-- WORK INSTRUCTIONS --
Once you reach the line containing "528C772 507 790" in the data below, restate each line word for word up to and including the one containing "526L428 544L425 547L433".

◆ ◆ ◆

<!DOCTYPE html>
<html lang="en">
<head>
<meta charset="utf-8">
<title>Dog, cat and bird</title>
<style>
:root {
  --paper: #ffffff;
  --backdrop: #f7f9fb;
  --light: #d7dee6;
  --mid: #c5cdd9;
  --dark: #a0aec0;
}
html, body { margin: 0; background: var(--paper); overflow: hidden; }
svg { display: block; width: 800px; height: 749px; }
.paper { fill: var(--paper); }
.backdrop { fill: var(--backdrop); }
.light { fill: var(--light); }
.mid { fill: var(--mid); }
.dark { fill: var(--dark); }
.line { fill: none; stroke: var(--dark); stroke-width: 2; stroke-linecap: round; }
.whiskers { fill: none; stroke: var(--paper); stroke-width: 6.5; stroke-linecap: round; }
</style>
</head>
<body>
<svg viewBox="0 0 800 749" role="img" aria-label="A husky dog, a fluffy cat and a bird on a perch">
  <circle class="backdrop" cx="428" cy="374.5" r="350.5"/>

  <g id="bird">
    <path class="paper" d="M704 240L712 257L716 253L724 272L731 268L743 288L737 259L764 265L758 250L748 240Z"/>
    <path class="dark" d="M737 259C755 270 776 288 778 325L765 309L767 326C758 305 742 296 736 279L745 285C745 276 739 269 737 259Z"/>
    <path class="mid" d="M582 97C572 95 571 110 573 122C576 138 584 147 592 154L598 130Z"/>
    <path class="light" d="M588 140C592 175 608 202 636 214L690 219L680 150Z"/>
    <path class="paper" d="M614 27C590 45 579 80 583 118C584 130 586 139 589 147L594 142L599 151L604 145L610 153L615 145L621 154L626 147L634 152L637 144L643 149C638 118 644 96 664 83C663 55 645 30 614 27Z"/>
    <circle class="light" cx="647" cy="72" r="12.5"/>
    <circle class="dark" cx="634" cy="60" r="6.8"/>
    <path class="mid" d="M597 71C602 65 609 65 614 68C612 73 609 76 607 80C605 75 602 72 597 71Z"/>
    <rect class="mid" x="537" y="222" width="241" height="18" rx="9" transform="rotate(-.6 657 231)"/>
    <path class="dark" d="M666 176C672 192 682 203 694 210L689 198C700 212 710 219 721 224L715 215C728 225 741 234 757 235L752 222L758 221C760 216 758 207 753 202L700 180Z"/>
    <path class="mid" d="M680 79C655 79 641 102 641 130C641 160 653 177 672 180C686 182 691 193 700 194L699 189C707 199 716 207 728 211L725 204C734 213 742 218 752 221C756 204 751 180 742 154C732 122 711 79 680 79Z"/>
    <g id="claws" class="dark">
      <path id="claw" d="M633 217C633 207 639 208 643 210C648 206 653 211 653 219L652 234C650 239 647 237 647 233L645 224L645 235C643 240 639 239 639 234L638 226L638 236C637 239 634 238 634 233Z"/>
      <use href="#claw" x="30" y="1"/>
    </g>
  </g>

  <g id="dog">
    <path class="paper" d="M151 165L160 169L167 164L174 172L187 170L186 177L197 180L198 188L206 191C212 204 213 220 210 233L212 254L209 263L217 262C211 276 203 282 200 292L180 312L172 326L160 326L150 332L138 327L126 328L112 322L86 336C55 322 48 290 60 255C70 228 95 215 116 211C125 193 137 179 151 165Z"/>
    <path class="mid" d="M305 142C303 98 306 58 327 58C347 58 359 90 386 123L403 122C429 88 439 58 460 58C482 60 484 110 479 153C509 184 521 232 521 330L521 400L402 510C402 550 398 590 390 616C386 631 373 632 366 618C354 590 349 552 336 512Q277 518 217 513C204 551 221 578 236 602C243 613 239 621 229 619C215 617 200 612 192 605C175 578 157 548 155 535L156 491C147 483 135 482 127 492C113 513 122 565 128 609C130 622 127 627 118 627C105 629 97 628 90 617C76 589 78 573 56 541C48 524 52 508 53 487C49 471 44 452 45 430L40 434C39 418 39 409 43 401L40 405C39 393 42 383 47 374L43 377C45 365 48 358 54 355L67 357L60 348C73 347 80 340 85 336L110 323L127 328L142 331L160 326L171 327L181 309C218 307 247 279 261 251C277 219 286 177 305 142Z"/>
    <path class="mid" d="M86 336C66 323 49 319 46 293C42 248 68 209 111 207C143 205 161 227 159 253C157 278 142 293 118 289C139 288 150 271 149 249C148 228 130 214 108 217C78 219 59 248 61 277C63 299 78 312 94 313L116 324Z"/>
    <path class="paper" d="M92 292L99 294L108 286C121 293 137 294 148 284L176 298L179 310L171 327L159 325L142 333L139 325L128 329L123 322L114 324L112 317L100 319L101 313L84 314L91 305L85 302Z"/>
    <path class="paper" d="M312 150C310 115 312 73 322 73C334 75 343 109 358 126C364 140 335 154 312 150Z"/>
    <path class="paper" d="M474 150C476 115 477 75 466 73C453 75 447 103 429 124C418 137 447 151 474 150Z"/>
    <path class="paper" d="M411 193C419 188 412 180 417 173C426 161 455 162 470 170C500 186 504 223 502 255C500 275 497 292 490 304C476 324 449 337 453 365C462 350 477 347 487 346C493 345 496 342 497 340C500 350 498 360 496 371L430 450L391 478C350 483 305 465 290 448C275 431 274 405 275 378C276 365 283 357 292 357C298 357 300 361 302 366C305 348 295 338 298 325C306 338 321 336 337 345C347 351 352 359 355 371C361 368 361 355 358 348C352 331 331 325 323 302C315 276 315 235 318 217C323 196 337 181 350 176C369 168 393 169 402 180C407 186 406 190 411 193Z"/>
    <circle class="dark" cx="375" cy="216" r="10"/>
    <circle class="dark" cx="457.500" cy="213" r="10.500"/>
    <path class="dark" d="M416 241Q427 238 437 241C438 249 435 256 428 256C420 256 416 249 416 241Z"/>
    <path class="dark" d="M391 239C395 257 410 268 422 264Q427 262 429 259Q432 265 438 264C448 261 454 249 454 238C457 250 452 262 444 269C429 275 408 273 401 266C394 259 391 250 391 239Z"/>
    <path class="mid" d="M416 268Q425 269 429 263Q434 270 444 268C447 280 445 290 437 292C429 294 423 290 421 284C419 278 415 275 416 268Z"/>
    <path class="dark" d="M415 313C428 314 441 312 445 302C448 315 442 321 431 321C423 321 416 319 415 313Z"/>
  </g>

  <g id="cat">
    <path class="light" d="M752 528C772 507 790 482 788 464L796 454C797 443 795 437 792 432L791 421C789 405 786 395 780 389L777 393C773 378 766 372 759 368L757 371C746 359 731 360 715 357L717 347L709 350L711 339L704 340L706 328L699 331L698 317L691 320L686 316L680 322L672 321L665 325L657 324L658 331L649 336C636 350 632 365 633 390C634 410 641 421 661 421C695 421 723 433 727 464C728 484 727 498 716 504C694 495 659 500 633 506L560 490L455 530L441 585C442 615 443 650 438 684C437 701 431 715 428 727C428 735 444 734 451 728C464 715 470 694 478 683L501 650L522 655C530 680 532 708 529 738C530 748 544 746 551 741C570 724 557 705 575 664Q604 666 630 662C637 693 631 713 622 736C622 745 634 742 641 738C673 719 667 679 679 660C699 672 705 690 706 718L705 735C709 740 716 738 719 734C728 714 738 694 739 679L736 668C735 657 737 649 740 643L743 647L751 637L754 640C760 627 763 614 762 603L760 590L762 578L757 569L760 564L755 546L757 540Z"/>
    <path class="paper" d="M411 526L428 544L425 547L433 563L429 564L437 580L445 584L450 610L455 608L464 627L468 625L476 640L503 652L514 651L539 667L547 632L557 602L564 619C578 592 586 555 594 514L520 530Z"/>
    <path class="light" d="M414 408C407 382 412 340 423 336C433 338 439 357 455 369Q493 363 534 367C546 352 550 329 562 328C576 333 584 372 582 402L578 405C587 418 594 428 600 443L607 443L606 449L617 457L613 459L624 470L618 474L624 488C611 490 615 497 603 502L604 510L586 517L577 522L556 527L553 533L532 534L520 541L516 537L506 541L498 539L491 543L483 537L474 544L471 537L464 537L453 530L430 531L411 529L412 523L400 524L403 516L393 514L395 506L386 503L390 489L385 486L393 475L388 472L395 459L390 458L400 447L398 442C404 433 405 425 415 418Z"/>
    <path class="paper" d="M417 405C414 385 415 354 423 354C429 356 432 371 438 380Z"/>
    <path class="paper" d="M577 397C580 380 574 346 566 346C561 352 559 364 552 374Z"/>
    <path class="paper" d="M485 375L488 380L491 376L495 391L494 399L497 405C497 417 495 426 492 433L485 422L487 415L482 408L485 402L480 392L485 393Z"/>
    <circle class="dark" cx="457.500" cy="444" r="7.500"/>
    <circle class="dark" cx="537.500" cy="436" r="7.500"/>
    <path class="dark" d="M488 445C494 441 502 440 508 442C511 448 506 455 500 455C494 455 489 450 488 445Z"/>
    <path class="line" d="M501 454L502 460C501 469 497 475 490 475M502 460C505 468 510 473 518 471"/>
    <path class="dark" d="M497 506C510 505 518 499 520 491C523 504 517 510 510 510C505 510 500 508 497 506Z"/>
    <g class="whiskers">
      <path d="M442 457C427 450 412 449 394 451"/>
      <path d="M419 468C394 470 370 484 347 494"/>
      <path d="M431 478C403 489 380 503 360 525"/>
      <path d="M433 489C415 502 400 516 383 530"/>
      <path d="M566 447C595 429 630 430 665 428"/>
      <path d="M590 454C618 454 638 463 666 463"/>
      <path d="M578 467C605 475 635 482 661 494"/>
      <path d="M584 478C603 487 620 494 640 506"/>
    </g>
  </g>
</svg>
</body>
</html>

◆ ◆ ◆

-- EXERCISE RESULT --
    <path class="light" d="M752 528C772 507 790 482 788 464L796 454C797 443 795 437 792 432L791 421C789 405 786 395 780 389L777 393C773 378 766 372 759 368L757 371C746 359 731 360 715 357L717 347L709 350L711 339L704 340L706 328L699 331L698 317L691 320L686 316L680 322L672 321L665 325L657 324L658 331L649 336C636 350 632 365 633 390C634 410 641 421 661 421C695 421 723 433 727 464C728 484 727 498 716 504C694 495 659 500 633 506L560 490L455 530L441 585C442 615 443 650 438 684C437 701 431 715 428 727C428 735 444 734 451 728C464 715 470 694 478 683L501 650L522 655C530 680 532 708 529 738C530 748 544 746 551 741C570 724 557 705 575 664Q604 666 630 662C637 693 631 713 622 736C622 745 634 742 641 738C673 719 667 679 679 660C699 672 705 690 706 718L705 735C709 740 716 738 719 734C728 714 738 694 739 679L736 668C735 657 737 649 740 643L743 647L751 637L754 640C760 627 763 614 762 603L760 590L762 578L757 569L760 564L755 546L757 540Z"/>
    <path class="paper" d="M411 526L428 544L425 547L433 563L429 564L437 580L445 584L450 610L455 608L464 627L468 625L476 640L503 652L514 651L539 667L547 632L557 602L564 619C578 592 586 555 594 514L520 530Z"/>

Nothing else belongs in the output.